Owner name: VOITH PATENT GMBH, GERMANY
Free format text: ASSIGNMENT OF ASSIGNORS INTEREST;ASSIGNORS:SCHERB, THOMAS T.;DA SILVA, LUIZ CARLOS;BERARDI, ROGERIO;AND OTHERS;REEL/FRAME:019415/0025
Effective date: 20070518
Free format text: ASSIGNMENT OF ASSIGNORS INTEREST;ASSIGNORS:SCHERB, THOMAS T.;DA SILVA, LUIZ CARLOS;BERARDI, ROGERIOAND OTHERS;REEL/FRAME:19415/25

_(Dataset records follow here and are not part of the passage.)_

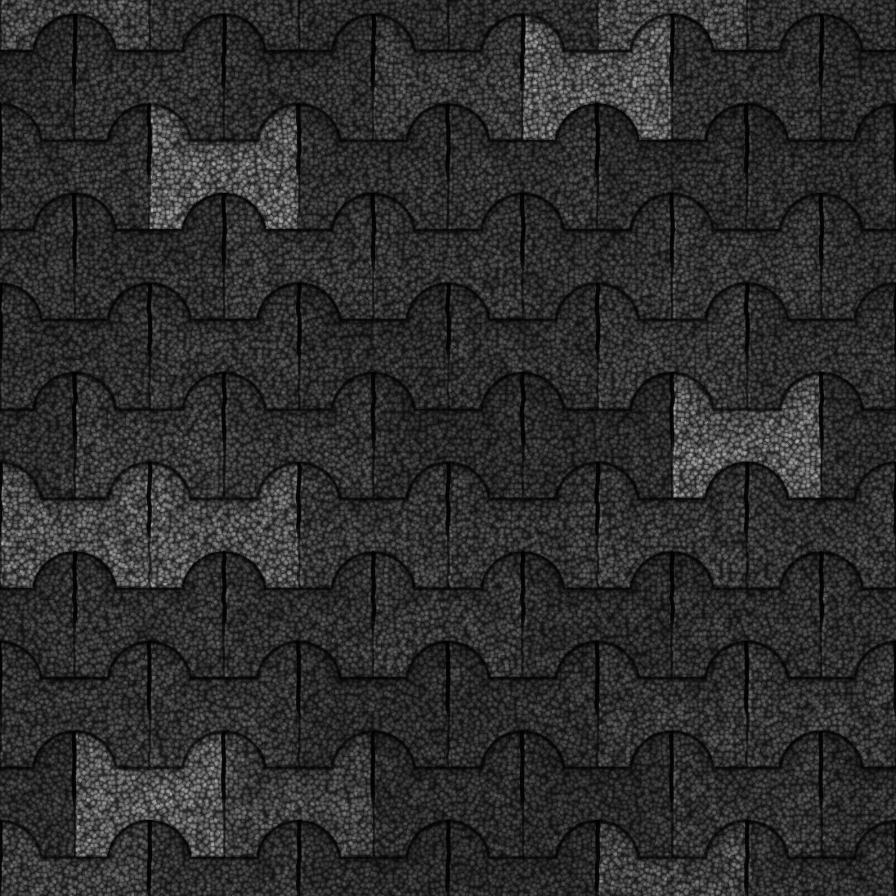
A Shadertoy shader for this pattern:

```glsl
const vec2 TILES = vec2(6.0, 10.0);      // repeats across and down
const vec2 TILE = 1.0 / TILES;
const float BASE_Y = 0.044;              // height of the lowest course edge
const float TAB_RADIUS = 0.0475;
const float TAB_DROP = 0.007;            // tab centre below the course edge
const float TAB_RISE = TAB_RADIUS - TAB_DROP;

float hash(vec2 p) {
    return fract(sin(dot(p, vec2(127.1, 311.7))) * 43758.5453);
}

float valueNoise(vec2 p) {
    vec2 cell = floor(p);
    vec2 f = fract(p);
    f = f * f * (3.0 - 2.0 * f);
    float bottom = mix(hash(cell), hash(cell + vec2(1.0, 0.0)), f.x);
    float top = mix(hash(cell + vec2(0.0, 1.0)), hash(cell + 1.0), f.x);
    return mix(bottom, top, f.y);
}

// Column coordinate whose integers are the seams below a course edge
float columnCoord(float x, float edge) {
    return x / TILE.x - 0.5 * mod(edge, 2.0);
}

// Signed distance from the nearest seam
float seamOffset(float x, float edge) {
    return (fract(columnCoord(x, edge) + 0.5) - 0.5) * TILE.x;
}

// Signed distance to a course edge with round tabs, positive above it
float edgeDistance(vec2 p, float edge) {
    float y = p.y - edge * TILE.y;
    float tab = length(vec2(seamOffset(p.x, edge), y + TAB_DROP)) - TAB_RADIUS;
    return min(y, tab);
}

// Cellular mineral granules with individual brightness
float granules(vec2 p) {
    vec2 cell = floor(p);
    float nearest = 4.0;
    float tone = 0.0;
    for (int j = -1; j <= 1; j++) {
        for (int i = -1; i <= 1; i++) {
            vec2 id = cell + vec2(i, j);
            vec2 centre = id + vec2(hash(id), hash(id + 57.3));
            float d = length(p - centre);
            if (d < nearest) {
                nearest = d;
                tone = hash(id + 19.7);
            }
        }
    }
    return mix(1.35, 0.5, smoothstep(0.15, 0.8, nearest)) * mix(0.72, 1.32, tone);
}

float tileShade(vec2 id) {
    float h = hash(mod(id, TILES) + 3.1);
    return 0.155 + 0.06 * h + 0.12 * smoothstep(0.78, 1.0, h);
}

// Ragged vertical slit, wide above and thin below, with a lit right lip
float slitLight(vec2 p, float edge, float pixel) {
    float fall = (edge * TILE.y + TAB_RISE - p.y) / (TILE.y + TAB_RISE);
    float wobble = (valueNoise(vec2(p.y * 90.0, edge * 7.0)) - 0.5) * 0.002;
    float x = seamOffset(p.x, edge) + wobble;
    float upper = 1.0 - smoothstep(0.5, 0.65, fall);
    float halfWidth = mix(0.0009, 0.002, upper);
    float slit = 1.0 - smoothstep(halfWidth - pixel * 0.5, halfWidth + pixel, abs(x));
    float lip = 1.0 - smoothstep(0.0, 0.002, abs(x - halfWidth - 0.002));
    return (1.0 + 0.18 * lip) * (1.0 - mix(0.6, 0.92, upper) * slit);
}

// Shadow below the overhanging course and dark line along the lower rim
float courseLight(float depth, float clearance, float pixel) {
    float crease = 1.0 - smoothstep(0.001, 0.0035 + pixel, depth);
    float rim = 1.0 - smoothstep(0.0, 0.0012 + pixel, clearance);
    float overhang = 1.0 - 0.35 * exp(-depth / 0.012);
    return overhang * (1.0 - 0.75 * crease) * (1.0 - 0.55 * rim);
}

void mainImage(out vec4 fragColor, in vec2 fragCoord) {
    float pixel = 1.0 / iResolution.y;
    vec2 uv = fragCoord * pixel;
    vec2 p = uv - vec2(0.0, BASE_Y);

    // Course owning this point, including tabs that rise into the next one
    float course = floor(p.y / TILE.y);
    if (edgeDistance(p, course) < 0.0) course -= 1.0;
    float topEdge = course + 1.0;
    vec2 id = vec2(floor(columnCoord(p.x, topEdge)), course);

    // Granular surface
    float mottling = mix(0.9, 1.1, valueNoise(uv * 45.0));
    float speckle = mix(0.85, 1.15, valueNoise(uv * 420.0));
    float grey = tileShade(id) * granules(uv * 200.0) * mottling * speckle;

    // Relief between shingles
    grey *= courseLight(-edgeDistance(p, topEdge), edgeDistance(p, course), pixel);
    grey *= slitLight(p, topEdge, pixel);

    fragColor = vec4(vec3(clamp(grey, 0.0, 1.0)), 1.0);
}
```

Owner name: VOITH PATENT GMBH,GERMANY